Akhunov, Shichen Wang, a programmer and bioinformatics scientist in plant pathology, and Jesse Poland, assistant professor of plant pathology, collaborated with the International Wheat Genome Sequencing Consortium to order genes along the wheat chromosomes.
Other Kansas State University researchers in the department of plant pathology involved include Bikram Gill, university distinguished professor and director of the Wheat Genetics Resource Center, and Bernd Friebe, research professor, who developed genetic material that was essential for obtaining the chromosome-based sequence of the wheat genome.
A second paper in Science details the first reference sequence of chromosome 3B, the largest chromosome in common wheat.
"The wheat genome only has 21 chromosomes, but each chromosome is very big and therefore quite complicated," Akhunov said. "The largest chromosome, 3B, has nearly 800 million letters in its genetic code. This is nearly three times more information than is in the entire rice genome. So trying to sequence this chromosome and this genome end-to-end is an extremely complicated task."
In order to analyze the vast amount of genetic information, researchers used a technique called shotgun sequencing. This divided the wheat genome into chromosomes and then split each chromosome into smaller segments. Chromosomal segments were analyzed by short gene sequences and overlapping sequences were stitched together with computer software.
The chromosome-based daft sequence the critical step before the full wheat genome is sequenced, Akhunov said. The sequencing approach developed for the 3B chromosome can now be applied for sequencing the remaining chromosomes in wheat.
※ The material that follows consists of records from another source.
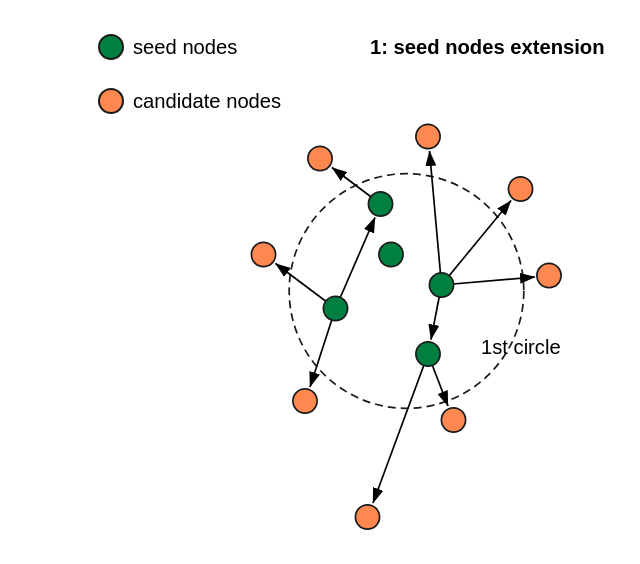
<!DOCTYPE html>
<html lang="en">
<head>
<meta charset="utf-8">
<title>Seed nodes extension</title>
<style>
:root {
  --paper: #fff;
  --ink: #000;
  --outline: #1a1a1a;
  --seed: #008040;
  --candidate: #ff8850;
}
* { box-sizing: border-box; margin: 0; padding: 0; }
body { background: var(--paper); overflow: hidden; }
.figure {
  position: relative;
  width: 640px;
  height: 564px;
  overflow: hidden;
  background: var(--paper);
  color: var(--ink);
  font: 20.2px/26px "Liberation Sans", Arial, sans-serif;
  white-space: nowrap;
}
.header {
  display: grid;
  grid-template-columns: 272px auto;
  align-items: start;
  padding: 34px 0 0 98px;
}
.legend { display: grid; gap: 28px; list-style: none; }
.legend li { display: flex; align-items: center; gap: 9px; height: 26px; }
.swatch {
  width: 26px;
  height: 26px;
  border: 2px solid var(--outline);
  border-radius: 50%;
}
.swatch.seed { background: var(--seed); }
.swatch.candidate { background: var(--candidate); }
h1 { font: inherit; font-weight: bold; }
.diagram { position: absolute; inset: 0; }
.circle-label { position: absolute; left: 481px; top: 334px; }
.boundary { fill: none; stroke: var(--outline); stroke-width: 1.7; stroke-dasharray: 8 5; }
.edges { stroke: var(--ink); stroke-width: 1.7; }
.edges line { marker-end: url(#arrowhead); }
.nodes { stroke: var(--outline); stroke-width: 1.7; }
.seeds { fill: var(--seed); }
.candidates { fill: var(--candidate); }
</style>
</head>
<body>
<main class="figure">
  <header class="header">
    <ul class="legend">
      <li><span class="swatch seed"></span>seed nodes</li>
      <li><span class="swatch candidate"></span>candidate nodes</li>
    </ul>
    <h1>1: seed nodes extension</h1>
  </header>

  <svg class="diagram" width="640" height="564" viewBox="0 0 640 564" role="img" aria-label="Seed nodes in the first circle extending to candidate nodes">
    <defs>
      <marker id="arrowhead" markerUnits="userSpaceOnUse" markerWidth="16" markerHeight="12" refX="15" refY="6" orient="auto">
        <polygon points="0,0.5 15.5,6 0,11.5"/>
      </marker>
      <circle id="node" r="12.1"/>
    </defs>

    <circle class="boundary" cx="406.5" cy="291" r="117.3"/>

    <g class="edges">
      <line x1="380.5" y1="204" x2="332" y2="167.5"/>
      <line x1="335.5" y1="308.5" x2="375" y2="217.5"/>
      <line x1="335.5" y1="308.5" x2="275.5" y2="263.5"/>
      <line x1="335.5" y1="308.5" x2="310" y2="387"/>
      <line x1="441.5" y1="285" x2="429.5" y2="151"/>
      <line x1="441.5" y1="285" x2="511" y2="200.5"/>
      <line x1="441.5" y1="285" x2="535" y2="277"/>
      <line x1="441.5" y1="285" x2="431" y2="339.5"/>
      <line x1="428" y1="354" x2="448" y2="406"/>
      <line x1="428" y1="354" x2="373" y2="503"/>
    </g>

    <g class="nodes seeds">
      <use href="#node" x="380.5" y="204"/>
      <use href="#node" x="391" y="254.5"/>
      <use href="#node" x="335.5" y="308.5"/>
      <use href="#node" x="441.5" y="285"/>
      <use href="#node" x="428" y="354"/>
    </g>
    <g class="nodes candidates">
      <use href="#node" x="320" y="158.5"/>
      <use href="#node" x="428" y="136.5"/>
      <use href="#node" x="520.5" y="189"/>
      <use href="#node" x="549" y="275.5"/>
      <use href="#node" x="263.5" y="254.5"/>
      <use href="#node" x="305" y="401"/>
      <use href="#node" x="453.5" y="420"/>
      <use href="#node" x="367.5" y="517"/>
    </g>
  </svg>

  <p class="circle-label">1st circle</p>
</main>
</body>
</html>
The consortium estimates the full genome sequence will be available in three years.
The research is funded by the U.S. Depa
|Contact: Eduard Akhunov|
Kansas State University